[[ Material to process open ]]

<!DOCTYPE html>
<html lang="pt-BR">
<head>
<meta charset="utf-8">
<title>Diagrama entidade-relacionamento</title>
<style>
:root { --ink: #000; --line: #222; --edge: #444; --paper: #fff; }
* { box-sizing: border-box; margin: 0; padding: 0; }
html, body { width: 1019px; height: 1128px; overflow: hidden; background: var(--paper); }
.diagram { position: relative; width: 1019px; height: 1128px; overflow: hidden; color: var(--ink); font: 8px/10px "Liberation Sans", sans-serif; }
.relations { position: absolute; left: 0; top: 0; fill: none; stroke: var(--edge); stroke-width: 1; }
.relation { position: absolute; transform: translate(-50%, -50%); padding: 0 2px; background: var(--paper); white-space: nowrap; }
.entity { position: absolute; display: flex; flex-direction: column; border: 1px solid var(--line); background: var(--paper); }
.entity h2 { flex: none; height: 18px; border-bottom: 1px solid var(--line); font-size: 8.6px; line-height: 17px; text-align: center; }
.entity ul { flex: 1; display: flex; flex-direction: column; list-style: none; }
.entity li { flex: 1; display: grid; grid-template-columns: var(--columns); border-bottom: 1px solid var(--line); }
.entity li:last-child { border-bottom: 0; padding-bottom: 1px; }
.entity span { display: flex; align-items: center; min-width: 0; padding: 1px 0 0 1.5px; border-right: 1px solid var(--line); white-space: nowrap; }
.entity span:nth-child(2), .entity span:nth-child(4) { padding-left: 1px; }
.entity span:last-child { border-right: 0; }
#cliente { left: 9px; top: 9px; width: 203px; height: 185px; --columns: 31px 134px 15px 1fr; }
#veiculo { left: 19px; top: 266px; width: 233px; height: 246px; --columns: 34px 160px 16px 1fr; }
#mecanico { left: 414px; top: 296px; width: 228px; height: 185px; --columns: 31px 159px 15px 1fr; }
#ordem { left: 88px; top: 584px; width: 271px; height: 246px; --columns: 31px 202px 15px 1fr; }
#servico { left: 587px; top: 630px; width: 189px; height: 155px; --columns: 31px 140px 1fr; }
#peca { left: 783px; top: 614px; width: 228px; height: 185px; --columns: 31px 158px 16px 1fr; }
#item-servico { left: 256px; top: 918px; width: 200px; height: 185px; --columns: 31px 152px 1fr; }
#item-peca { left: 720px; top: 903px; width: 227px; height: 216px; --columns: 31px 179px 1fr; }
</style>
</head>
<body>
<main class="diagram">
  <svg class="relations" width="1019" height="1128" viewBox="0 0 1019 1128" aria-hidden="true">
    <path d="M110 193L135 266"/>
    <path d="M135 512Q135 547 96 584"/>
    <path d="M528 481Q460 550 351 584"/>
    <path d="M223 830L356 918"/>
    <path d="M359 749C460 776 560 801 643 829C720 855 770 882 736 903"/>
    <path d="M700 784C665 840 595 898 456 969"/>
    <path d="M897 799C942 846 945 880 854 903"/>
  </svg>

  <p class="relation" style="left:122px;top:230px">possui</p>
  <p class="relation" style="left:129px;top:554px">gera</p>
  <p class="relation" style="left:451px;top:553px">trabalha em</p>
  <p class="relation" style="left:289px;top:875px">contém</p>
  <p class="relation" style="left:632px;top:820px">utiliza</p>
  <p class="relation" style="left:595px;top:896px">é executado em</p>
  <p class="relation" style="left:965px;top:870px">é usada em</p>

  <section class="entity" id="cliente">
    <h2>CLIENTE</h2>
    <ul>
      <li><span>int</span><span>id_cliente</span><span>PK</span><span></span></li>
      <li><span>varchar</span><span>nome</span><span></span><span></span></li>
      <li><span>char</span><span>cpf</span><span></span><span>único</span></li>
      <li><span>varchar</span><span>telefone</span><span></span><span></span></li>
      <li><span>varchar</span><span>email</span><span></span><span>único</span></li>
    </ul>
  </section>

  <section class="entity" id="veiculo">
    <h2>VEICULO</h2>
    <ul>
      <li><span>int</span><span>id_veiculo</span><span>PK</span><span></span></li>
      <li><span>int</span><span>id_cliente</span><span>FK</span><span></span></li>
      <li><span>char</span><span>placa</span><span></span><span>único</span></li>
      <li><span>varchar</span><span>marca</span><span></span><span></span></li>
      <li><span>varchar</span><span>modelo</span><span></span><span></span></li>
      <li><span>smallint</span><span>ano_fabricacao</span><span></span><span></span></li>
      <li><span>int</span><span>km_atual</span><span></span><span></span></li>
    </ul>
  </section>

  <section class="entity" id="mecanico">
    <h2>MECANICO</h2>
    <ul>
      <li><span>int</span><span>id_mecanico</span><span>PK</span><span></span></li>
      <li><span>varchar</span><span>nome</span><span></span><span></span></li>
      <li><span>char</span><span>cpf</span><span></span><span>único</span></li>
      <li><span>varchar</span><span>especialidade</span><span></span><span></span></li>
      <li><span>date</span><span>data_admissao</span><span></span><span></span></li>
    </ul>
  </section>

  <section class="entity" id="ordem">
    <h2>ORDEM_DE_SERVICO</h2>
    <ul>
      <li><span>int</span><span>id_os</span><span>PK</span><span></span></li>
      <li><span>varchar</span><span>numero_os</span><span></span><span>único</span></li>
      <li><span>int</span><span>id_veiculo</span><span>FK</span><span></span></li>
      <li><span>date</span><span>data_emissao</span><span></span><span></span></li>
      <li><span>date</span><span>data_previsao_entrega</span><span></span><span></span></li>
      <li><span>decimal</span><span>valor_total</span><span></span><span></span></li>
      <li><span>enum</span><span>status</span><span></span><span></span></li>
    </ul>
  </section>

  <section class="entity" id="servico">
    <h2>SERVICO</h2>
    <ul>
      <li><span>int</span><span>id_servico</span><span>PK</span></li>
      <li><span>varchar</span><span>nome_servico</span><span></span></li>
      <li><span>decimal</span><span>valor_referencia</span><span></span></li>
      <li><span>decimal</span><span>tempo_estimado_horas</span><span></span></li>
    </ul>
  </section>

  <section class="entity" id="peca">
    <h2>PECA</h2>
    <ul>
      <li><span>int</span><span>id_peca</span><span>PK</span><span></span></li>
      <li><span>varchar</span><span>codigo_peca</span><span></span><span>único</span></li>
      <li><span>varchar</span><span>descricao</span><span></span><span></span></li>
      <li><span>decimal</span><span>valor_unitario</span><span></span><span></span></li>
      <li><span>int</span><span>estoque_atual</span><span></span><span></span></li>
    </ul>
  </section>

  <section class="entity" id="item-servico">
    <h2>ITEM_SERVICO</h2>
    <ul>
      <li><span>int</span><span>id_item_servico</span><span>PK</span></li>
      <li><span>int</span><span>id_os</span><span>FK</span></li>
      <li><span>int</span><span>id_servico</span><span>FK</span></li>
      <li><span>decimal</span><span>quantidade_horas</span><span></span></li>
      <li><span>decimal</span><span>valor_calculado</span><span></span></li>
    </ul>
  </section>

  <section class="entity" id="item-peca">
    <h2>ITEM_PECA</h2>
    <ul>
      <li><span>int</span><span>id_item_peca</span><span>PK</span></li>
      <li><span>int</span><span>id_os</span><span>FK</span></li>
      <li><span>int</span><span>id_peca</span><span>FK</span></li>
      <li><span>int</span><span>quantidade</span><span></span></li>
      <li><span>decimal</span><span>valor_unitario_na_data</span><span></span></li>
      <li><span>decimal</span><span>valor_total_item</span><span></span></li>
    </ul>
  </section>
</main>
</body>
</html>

[[ Material to process closed ]]

Goal of the exercise:
Print exactly the lines from the beginning of the entries through the line with "hidden; background: var(--paper);". Output nothing more.

Answer to this exercise:
<!DOCTYPE html>
<html lang="pt-BR">
<head>
<meta charset="utf-8">
<title>Diagrama entidade-relacionamento</title>
<style>
:root { --ink: #000; --line: #222; --edge: #444; --paper: #fff; }
* { box-sizing: border-box; margin: 0; padding: 0; }
html, body { width: 1019px; height: 1128px; overflow: hidden; background: var(--paper); }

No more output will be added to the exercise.